*** Opening Material provided ***

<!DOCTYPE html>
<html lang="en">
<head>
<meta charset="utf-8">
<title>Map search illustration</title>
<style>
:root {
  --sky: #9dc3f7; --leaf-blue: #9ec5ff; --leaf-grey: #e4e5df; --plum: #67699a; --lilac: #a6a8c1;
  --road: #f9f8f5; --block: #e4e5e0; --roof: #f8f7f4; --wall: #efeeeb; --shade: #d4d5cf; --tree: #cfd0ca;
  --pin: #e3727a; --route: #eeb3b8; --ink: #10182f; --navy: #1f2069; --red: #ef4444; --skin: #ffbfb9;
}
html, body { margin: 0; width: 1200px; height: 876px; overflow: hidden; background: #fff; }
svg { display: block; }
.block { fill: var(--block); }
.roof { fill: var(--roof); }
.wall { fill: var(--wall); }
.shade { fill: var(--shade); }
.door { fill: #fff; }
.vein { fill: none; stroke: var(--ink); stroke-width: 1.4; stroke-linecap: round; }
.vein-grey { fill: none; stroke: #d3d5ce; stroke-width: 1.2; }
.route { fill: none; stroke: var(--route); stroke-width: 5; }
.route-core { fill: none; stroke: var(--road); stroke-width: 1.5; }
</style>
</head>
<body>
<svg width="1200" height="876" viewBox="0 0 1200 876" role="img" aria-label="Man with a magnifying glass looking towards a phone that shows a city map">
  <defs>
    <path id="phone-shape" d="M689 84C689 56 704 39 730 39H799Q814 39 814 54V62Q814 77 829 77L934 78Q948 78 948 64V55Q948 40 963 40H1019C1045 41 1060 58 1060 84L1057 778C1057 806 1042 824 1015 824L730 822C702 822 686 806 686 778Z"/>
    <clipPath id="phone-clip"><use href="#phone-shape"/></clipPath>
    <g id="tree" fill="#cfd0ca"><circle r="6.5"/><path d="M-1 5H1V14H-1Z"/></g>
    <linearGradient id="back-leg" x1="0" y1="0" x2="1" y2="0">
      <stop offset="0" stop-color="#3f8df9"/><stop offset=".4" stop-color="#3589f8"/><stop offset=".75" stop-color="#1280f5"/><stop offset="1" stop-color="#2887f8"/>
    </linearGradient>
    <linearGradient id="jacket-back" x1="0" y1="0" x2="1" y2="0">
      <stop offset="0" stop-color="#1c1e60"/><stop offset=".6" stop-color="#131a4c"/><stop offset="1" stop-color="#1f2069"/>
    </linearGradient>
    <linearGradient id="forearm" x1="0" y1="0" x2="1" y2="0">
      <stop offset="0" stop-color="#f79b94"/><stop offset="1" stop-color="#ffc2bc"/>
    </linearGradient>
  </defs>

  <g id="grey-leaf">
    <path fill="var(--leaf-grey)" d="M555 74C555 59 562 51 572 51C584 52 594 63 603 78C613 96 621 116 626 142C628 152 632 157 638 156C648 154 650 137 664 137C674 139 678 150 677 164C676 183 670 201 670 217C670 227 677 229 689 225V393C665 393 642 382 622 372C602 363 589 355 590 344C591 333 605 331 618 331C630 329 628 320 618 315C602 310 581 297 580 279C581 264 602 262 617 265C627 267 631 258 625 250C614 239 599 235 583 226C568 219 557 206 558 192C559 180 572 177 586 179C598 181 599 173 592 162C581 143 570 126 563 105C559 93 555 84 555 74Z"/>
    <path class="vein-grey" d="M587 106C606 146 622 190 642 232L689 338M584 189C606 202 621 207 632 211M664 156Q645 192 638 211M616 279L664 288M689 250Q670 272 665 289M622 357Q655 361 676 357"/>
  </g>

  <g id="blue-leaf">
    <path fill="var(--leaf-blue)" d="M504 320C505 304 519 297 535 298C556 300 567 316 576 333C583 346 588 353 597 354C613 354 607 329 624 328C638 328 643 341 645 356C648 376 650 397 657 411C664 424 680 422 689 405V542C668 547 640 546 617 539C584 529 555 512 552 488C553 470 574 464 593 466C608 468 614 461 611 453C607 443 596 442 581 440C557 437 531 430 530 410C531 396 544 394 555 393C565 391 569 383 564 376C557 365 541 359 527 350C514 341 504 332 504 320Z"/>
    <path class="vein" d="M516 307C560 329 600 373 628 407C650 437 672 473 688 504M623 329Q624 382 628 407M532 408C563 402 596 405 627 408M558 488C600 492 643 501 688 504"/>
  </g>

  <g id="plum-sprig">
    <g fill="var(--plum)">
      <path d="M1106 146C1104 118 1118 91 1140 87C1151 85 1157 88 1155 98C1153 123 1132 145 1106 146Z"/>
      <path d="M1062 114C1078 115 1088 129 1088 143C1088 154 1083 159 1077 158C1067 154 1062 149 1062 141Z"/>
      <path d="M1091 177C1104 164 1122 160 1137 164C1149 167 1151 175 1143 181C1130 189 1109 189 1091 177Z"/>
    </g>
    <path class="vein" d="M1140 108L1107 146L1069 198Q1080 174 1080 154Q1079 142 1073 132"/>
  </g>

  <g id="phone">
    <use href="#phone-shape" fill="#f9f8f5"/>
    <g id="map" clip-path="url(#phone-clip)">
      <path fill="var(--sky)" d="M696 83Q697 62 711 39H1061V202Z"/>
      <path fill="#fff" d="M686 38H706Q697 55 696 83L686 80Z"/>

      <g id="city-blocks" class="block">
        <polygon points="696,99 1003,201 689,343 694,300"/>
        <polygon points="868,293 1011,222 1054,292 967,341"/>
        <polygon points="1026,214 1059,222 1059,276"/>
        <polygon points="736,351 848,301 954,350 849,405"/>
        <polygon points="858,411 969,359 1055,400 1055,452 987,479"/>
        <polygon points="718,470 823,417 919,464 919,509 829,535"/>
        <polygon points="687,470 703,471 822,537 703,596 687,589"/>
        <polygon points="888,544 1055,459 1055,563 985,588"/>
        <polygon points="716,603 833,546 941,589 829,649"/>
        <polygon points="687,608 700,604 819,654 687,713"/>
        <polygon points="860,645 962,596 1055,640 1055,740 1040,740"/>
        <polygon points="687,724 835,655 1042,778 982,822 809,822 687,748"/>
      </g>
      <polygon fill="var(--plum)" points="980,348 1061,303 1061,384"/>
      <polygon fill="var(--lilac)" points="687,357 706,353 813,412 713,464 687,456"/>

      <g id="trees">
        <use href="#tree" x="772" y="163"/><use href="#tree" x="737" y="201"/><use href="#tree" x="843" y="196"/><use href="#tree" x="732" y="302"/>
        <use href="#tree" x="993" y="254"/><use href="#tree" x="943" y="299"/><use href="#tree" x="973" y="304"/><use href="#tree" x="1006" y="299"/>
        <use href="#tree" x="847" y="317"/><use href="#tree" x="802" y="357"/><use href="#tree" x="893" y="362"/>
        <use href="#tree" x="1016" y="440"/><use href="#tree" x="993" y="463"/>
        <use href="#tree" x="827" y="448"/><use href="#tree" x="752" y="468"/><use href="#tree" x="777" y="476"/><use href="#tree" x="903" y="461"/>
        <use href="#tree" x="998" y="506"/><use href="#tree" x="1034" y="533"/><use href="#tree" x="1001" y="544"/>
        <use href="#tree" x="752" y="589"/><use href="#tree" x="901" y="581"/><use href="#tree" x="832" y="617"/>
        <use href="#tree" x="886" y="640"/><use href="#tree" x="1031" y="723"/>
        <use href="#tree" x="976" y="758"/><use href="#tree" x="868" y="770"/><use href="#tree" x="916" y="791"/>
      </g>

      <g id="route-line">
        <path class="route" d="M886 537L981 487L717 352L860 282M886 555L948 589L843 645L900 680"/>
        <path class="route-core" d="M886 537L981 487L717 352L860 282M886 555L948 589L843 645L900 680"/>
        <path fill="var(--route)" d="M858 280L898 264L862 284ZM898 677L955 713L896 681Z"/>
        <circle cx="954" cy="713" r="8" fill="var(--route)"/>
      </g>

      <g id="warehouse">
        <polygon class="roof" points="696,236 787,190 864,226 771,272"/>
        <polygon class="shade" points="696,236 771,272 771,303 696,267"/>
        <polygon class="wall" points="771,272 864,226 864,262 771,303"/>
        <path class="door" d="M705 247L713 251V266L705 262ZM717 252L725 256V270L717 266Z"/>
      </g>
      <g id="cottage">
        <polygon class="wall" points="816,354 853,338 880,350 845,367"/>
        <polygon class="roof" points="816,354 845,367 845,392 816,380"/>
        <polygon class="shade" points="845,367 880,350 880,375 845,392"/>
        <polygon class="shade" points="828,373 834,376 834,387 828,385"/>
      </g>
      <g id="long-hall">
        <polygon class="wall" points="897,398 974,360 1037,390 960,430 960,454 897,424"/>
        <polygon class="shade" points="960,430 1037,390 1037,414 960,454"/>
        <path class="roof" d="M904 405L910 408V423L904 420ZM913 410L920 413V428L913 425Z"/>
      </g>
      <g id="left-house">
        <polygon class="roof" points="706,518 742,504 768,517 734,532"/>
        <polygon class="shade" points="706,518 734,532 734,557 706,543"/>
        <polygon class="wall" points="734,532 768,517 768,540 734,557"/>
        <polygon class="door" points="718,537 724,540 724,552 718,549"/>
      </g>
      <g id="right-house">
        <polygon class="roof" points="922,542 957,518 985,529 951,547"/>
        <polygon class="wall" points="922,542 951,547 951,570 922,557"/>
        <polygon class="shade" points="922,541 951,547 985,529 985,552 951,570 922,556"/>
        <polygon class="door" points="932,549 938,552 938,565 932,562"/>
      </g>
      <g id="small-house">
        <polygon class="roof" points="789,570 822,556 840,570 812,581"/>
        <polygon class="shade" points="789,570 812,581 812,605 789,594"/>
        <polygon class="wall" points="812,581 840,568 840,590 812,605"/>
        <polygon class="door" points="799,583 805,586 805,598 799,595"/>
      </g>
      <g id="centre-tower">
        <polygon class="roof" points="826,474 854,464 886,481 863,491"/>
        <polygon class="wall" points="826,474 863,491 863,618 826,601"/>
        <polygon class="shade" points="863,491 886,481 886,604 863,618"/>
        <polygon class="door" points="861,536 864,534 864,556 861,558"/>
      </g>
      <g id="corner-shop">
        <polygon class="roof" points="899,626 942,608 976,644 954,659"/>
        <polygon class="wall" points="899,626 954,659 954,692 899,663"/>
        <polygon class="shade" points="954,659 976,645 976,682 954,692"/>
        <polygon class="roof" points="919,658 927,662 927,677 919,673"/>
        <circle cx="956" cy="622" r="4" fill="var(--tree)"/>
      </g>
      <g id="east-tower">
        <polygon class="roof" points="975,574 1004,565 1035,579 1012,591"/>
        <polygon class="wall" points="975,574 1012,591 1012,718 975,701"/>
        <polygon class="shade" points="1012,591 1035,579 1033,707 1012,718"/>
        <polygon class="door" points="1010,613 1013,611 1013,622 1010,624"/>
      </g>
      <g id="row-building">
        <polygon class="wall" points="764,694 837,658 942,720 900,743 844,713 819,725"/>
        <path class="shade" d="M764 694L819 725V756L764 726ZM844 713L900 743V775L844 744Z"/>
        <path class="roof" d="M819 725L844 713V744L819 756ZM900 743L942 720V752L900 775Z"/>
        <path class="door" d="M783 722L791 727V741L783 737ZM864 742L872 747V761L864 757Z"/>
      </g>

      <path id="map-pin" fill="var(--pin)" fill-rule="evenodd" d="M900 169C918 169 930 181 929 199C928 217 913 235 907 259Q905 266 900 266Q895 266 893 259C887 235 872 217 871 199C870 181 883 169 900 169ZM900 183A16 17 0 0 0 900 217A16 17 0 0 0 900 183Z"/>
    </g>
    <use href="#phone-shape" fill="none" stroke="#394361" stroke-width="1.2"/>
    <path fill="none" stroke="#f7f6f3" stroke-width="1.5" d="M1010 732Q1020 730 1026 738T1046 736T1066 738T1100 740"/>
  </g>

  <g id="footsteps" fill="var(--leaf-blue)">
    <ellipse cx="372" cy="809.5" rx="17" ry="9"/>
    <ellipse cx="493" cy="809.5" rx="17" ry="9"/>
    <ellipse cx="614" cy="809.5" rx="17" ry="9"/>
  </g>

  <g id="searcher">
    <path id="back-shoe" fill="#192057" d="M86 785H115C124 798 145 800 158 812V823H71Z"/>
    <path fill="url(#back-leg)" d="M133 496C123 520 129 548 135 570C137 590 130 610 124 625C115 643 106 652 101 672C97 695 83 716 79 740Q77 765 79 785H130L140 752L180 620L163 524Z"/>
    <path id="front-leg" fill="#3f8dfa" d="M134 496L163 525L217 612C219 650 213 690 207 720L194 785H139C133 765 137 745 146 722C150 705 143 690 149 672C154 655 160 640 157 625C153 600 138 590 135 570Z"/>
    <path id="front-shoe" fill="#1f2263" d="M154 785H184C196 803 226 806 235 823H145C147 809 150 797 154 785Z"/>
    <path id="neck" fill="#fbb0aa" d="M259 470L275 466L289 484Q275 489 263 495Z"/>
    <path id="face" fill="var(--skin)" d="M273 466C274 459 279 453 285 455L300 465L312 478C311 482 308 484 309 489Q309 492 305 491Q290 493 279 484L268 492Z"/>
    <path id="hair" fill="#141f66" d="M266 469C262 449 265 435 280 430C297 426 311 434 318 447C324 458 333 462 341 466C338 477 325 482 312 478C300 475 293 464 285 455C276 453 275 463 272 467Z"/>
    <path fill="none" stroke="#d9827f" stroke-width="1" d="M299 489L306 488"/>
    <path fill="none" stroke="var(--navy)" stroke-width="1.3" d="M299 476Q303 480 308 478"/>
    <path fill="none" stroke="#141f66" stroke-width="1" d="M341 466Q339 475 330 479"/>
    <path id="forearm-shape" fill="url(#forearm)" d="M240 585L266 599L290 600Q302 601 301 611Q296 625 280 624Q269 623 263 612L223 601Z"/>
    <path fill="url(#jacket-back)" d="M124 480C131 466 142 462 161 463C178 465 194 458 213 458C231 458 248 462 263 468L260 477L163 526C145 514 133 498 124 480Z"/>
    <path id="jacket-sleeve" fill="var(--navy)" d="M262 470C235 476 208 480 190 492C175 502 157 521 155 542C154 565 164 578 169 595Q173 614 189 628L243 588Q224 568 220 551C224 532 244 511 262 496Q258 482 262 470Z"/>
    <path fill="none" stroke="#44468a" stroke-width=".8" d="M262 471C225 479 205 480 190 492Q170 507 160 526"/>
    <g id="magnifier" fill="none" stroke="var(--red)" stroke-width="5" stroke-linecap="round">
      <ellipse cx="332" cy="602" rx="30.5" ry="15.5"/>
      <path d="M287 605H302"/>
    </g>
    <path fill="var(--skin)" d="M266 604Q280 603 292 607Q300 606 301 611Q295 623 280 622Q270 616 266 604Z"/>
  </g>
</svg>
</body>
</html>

*** Closing Material provided ***

* [What this task involves]: Give the number of lines above that hold "ellipse", with no other words.

* [Answer area]: 4